▸ EXERCISE PROMPT: In the entries below, find the lines with the word "height" and copy them.

(Records excerpted from a collection)
----

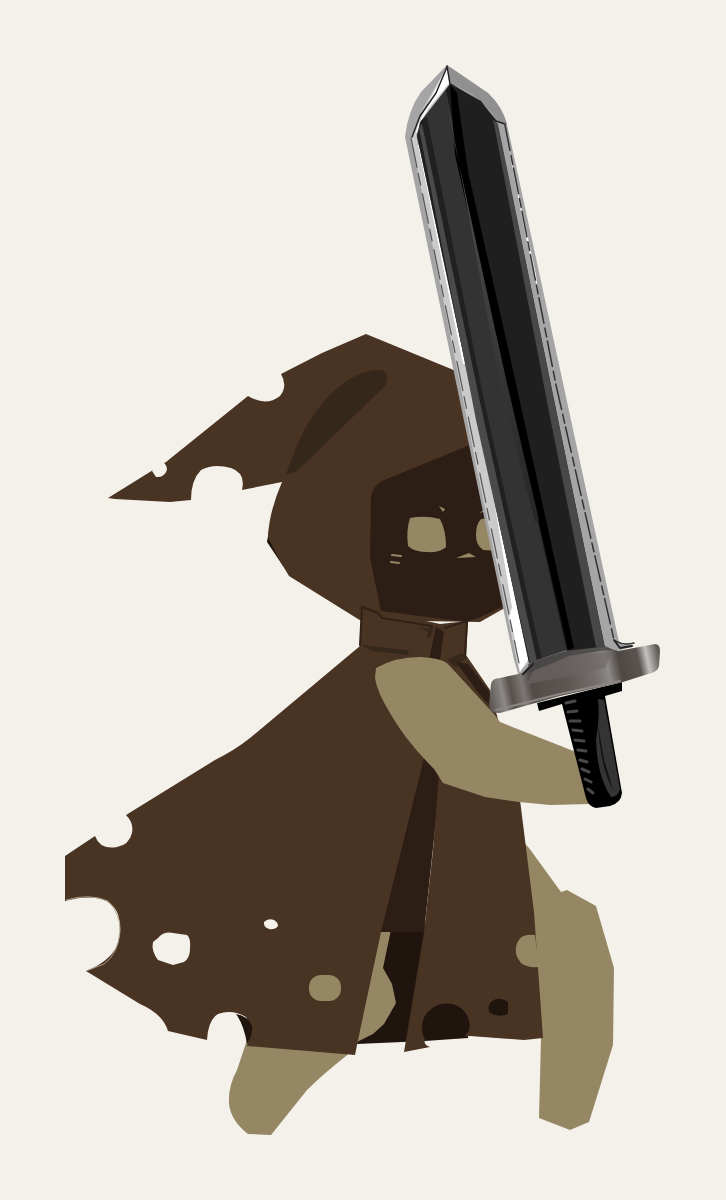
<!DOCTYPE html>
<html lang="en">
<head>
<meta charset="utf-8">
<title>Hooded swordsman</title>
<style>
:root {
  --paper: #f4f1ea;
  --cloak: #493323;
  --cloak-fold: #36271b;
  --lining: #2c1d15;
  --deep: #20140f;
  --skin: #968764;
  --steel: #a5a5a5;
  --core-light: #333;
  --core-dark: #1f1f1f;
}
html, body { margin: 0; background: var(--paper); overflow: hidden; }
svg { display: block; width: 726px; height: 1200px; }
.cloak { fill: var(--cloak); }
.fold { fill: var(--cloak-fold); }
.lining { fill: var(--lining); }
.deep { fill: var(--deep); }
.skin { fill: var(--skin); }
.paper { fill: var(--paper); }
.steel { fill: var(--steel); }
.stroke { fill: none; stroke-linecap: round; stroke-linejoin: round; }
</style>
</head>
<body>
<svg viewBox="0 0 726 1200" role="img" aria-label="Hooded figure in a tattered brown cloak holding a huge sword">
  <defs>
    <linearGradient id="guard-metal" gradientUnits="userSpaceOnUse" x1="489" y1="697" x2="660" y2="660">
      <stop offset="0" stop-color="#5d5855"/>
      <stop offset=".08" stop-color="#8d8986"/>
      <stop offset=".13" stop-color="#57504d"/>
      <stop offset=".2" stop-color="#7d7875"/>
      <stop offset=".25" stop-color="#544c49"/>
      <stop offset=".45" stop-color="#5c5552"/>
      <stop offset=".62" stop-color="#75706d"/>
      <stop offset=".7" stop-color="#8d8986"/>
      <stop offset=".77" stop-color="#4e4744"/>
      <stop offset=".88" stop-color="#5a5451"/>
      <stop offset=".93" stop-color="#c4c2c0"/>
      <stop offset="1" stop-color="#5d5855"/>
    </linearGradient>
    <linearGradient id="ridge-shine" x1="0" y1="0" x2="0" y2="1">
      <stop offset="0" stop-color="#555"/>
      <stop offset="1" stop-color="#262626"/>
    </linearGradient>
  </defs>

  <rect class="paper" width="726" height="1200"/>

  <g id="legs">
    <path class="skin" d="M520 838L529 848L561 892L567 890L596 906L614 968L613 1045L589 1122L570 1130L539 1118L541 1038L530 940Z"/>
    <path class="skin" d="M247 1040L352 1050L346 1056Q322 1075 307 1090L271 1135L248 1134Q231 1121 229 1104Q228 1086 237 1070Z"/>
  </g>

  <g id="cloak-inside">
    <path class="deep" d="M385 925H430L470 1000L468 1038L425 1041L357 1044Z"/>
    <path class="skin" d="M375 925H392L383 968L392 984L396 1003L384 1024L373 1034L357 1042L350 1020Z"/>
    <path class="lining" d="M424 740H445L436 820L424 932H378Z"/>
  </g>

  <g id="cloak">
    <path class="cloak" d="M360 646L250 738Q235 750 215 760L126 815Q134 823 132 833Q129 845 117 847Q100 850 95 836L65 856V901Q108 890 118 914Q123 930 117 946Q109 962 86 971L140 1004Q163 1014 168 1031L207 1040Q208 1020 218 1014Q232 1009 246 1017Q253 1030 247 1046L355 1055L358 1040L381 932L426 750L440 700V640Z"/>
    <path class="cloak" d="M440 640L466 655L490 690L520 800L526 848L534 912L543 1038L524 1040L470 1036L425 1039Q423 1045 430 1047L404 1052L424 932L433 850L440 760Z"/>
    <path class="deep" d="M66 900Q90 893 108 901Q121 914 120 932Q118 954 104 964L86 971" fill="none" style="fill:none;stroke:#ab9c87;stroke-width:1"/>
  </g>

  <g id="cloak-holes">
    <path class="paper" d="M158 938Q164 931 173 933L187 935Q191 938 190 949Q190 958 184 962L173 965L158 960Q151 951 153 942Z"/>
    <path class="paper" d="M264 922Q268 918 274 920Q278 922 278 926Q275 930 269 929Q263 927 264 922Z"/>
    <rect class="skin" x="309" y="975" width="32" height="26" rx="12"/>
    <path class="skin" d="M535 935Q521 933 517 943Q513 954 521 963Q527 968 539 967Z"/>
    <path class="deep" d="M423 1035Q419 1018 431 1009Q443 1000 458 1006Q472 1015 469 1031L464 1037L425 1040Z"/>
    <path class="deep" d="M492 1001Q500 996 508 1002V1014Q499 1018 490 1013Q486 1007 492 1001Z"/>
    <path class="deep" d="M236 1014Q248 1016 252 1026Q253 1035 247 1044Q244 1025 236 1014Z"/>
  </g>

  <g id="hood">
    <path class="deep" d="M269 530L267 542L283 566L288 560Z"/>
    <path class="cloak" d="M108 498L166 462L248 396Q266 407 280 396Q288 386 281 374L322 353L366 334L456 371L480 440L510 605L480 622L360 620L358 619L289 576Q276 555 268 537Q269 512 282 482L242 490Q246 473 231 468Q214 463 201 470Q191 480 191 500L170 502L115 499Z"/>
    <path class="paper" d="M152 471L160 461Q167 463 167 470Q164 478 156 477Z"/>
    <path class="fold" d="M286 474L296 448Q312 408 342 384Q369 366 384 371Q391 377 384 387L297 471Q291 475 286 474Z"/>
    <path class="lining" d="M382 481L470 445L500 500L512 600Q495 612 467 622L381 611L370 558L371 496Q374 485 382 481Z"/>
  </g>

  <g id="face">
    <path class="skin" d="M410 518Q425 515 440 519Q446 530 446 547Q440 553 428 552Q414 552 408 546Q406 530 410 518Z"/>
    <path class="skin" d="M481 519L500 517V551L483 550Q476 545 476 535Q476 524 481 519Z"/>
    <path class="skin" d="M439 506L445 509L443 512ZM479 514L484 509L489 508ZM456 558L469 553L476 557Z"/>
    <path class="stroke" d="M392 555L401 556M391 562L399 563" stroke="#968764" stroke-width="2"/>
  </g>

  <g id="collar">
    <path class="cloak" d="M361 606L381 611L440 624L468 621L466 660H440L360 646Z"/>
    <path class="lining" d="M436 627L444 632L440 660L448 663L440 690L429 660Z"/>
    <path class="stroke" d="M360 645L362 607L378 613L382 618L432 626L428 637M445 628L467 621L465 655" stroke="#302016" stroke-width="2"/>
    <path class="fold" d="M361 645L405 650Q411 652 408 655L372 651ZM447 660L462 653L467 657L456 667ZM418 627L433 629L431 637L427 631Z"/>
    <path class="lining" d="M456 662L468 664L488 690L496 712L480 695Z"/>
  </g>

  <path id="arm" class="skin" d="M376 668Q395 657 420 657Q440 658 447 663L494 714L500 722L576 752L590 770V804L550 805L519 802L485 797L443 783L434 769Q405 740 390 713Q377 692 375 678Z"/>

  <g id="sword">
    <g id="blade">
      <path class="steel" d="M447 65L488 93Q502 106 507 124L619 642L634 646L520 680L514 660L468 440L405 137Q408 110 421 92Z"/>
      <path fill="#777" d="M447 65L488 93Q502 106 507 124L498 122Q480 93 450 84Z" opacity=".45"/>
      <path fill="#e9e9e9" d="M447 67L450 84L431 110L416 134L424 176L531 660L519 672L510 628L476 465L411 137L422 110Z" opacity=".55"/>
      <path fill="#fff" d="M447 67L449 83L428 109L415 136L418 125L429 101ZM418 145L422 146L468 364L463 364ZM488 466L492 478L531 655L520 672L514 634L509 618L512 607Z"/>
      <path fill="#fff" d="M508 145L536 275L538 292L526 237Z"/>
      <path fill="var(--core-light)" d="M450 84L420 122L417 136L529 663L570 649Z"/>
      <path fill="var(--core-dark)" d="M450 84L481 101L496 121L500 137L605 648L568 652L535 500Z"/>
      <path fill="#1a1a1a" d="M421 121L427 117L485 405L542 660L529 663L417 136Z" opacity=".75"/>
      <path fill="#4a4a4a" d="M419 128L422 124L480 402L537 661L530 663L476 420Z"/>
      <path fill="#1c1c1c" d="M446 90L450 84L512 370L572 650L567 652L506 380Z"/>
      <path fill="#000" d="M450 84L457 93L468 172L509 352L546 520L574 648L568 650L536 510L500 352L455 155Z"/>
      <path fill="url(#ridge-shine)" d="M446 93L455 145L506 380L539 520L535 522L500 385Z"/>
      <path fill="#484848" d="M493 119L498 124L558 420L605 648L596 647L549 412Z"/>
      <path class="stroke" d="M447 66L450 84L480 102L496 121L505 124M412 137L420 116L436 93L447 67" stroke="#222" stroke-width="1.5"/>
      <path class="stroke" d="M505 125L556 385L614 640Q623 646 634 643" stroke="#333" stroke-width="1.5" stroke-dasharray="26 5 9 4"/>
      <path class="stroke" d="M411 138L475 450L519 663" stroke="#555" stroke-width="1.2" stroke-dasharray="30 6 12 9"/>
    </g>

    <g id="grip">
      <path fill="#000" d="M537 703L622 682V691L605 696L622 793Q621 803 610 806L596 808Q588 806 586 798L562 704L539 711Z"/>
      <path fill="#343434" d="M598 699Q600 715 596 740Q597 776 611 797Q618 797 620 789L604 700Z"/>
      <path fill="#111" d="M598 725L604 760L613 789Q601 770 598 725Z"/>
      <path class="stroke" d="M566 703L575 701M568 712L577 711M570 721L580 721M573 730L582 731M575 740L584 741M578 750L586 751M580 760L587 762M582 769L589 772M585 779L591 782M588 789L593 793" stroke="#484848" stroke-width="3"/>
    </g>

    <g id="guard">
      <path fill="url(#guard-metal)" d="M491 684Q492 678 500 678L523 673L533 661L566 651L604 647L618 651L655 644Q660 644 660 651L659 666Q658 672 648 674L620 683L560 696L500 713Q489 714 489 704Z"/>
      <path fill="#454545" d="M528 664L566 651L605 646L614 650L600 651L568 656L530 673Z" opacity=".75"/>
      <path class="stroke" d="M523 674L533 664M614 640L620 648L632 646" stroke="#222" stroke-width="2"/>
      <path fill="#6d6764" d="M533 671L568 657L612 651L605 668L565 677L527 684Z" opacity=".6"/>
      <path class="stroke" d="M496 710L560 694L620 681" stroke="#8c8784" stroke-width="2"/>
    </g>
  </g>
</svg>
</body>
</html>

----

▸ ANSWER BELOW:
svg { display: block; width: 726px; height: 1200px; }
  <rect class="paper" width="726" height="1200"/>
    <rect class="skin" x="309" y="975" width="32" height="26" rx="12"/>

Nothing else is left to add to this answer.